(TASC) – Treatment Alternatives for Safe Communities (TASC) has issued its second Health & Justice Legislative Scorecard, a tally of how Illinois state lawmakers voted on selected bills responding to community needs and advancing health and justice.
The review of General Assembly votes revealed that 41 senators and 80 representatives—a 22 percent overall increase from the organization’s inaugural scorecard in 2019—voted in favor of these health and justice initiatives at least 80 percent of the time, earning a place on TASC’s 2021 Illinois Legislative Honor Roll for Advancing Health and Justice.
As the COVID-19 pandemic continued through 2021, the number of individuals dealing with substance use disorders and/or mental health conditions increased, and timely access to behavioral health services became critical. Equally vital are public policies that support and enable equitable access to services for vulnerable populations. During the 2021 legislative session, many members voted for bills that make improvements to the justice system and the field of behavioral health services.
The scorecard details bills which were legislative priorities for TASC and tracks how each individual member voted on these bills. Examples include allowing individuals with felony drug convictions to be eligible for cash assistance under the Temporary Assistance for Needy Families program, temporary housing subsidies for individuals with severe mental illness at high risk of institutionalization and people with substance use disorders (SUD) at high risk of overdose, and requirements for each 9-1-1 call center and provider of emergency services dispatched through a 9-1-1 system to coordinate with the mobile mental and behavioral health services established by the Department of Human Services (DHS).
It also features TASC’s 2021 Legislative Champion Award presented to the Illinois Legislative Black Caucus, for its work seeking to dismantle systemic racism, including reforms in four key pillars of Illinois government: criminal justice; education and workforce development; economic access, equity, and opportunity; and health care and human services.
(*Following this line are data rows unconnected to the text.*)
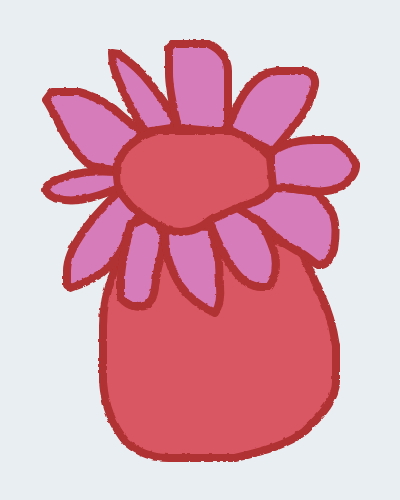
<!DOCTYPE html>
<html lang="en">
<head>
<meta charset="utf-8">
<title>Flower in a pot</title>
<style>
:root {
  --sky: #e8eef2;
  --outline: #b03030;
  --red: #d95763;
  --pink: #d77bba;
}
html, body { margin: 0; height: 100%; overflow: hidden; background: var(--sky); }
.flower { display: block; width: 400px; height: 500px; background: var(--sky); }
.outlined { stroke: var(--outline); stroke-width: 8; stroke-linejoin: round; stroke-linecap: round; }
.pot, .center { fill: var(--red); }
.petals { fill: var(--pink); }
</style>
</head>
<body>
<svg class="flower" viewBox="0 0 400 500" role="img" aria-label="Pink flower with a red center above a round red pot">
  <defs>
    <filter id="rough-edge" x="0" y="0" width="400" height="500" filterUnits="userSpaceOnUse">
      <feTurbulence type="turbulence" baseFrequency="0.16" numOctaves="1" seed="4" result="grain"/>
      <feDisplacementMap in="SourceGraphic" in2="grain" scale="2.5" xChannelSelector="R" yChannelSelector="G"/>
    </filter>
  </defs>
  <g class="outlined" filter="url(#rough-edge)">
    <path class="pot" d="M115 262C111 282 102 293 102 325V381C104 408 114 428 126 442C138 452 152 457 168 457H234C264 450 288 443 304 430C322 413 335 398 335 381V345C332 325 328 310 320 294C312 277 306 260 298 248L210 215L125 225Z"/>
    <g class="petals">
      <path d="M141 131C130 123 122 116 112 107C98 98 88 93 78 91H51L45 99C52 109 58 124 65 136C73 149 80 158 90 165L118 170Z"/>
      <path d="M145 131C135 117 126 100 120 85C115 74 111 65 111 52L118 53C129 61 139 69 148 81C159 95 169 108 177 126Z"/>
      <path d="M177 127C173 108 168 90 168 72V47L172 43H208C219 48 227 58 227 70V122L224 131Z"/>
      <path d="M227 129C233 111 239 96 250 84C257 76 265 71 276 70H305C311 72 315 77 314 84C311 99 305 111 294 124C287 132 280 142 272 150Z"/>
      <path d="M262 189C273 188 278 186 284 187L311 190C319 193 326 202 332 214C336 225 335 236 333 248C330 258 325 265 317 264C310 260 305 253 296 250C281 242 271 233 260 222L225 208Z"/>
      <path d="M270 152C282 143 298 139 313 139H332C341 144 350 153 355 163C356 172 348 181 340 186C329 191 320 191 311 190L284 187L270 188Z"/>
      <path d="M116 171C99 170 80 170 65 176C54 179 46 183 45 189C47 195 54 198 64 199C80 201 98 195 118 187Z"/>
      <path d="M118 190C105 203 91 217 82 231C72 245 66 258 66 270V284L70 287C85 282 98 276 108 266C118 255 124 246 129 225L140 215Z"/>
      <path d="M130 224C125 243 120 262 120 278V297C127 305 137 308 147 304C155 296 154 280 157 267C160 256 162 248 163 233L150 215Z"/>
      <path d="M164 232C164 252 169 268 179 284C188 297 200 306 214 312C219 305 220 296 219 284L218 262C216 250 213 239 210 226L185 225Z"/>
      <path d="M211 227C217 242 223 254 231 266C239 278 248 286 261 286H268C275 277 276 266 274 254C271 242 266 233 261 222L230 203L207 215Z"/>
    </g>
    <path class="center" d="M156 130H231C244 135 258 144 269 156L272 186C269 194 260 199 248 203C231 208 222 214 209 219C199 228 188 231 180 231C170 231 161 228 153 222C141 215 131 208 125 199C118 191 116 184 116 174C116 162 119 154 128 145C136 138 145 132 156 130Z"/>
  </g>
</svg>
</body>
</html>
These legislative pillars serve as a critical starting point to bring more equitable structures, services, and programs to communities that have been historically marginalized.
“The COVID-19 pandemic cast a spotlight on inequities embedded within our behavioral health and justice systems,” said Joel K. Johnson, TASC president and CEO. “Although we seek to celebrate legislators who voted to address these issues, our work remains unfinished.”
TASC is a statewide, non-profit organization that serves and advocates for people involved in criminal legal systems and youth and family service systems, and who have substance use and mental health disorders. TASC’s public policy work is informed by on-the-ground experience working with thousands of people across Illinois, as well as by research and data on effective and racially and economically equitable practices in justice and healthcare.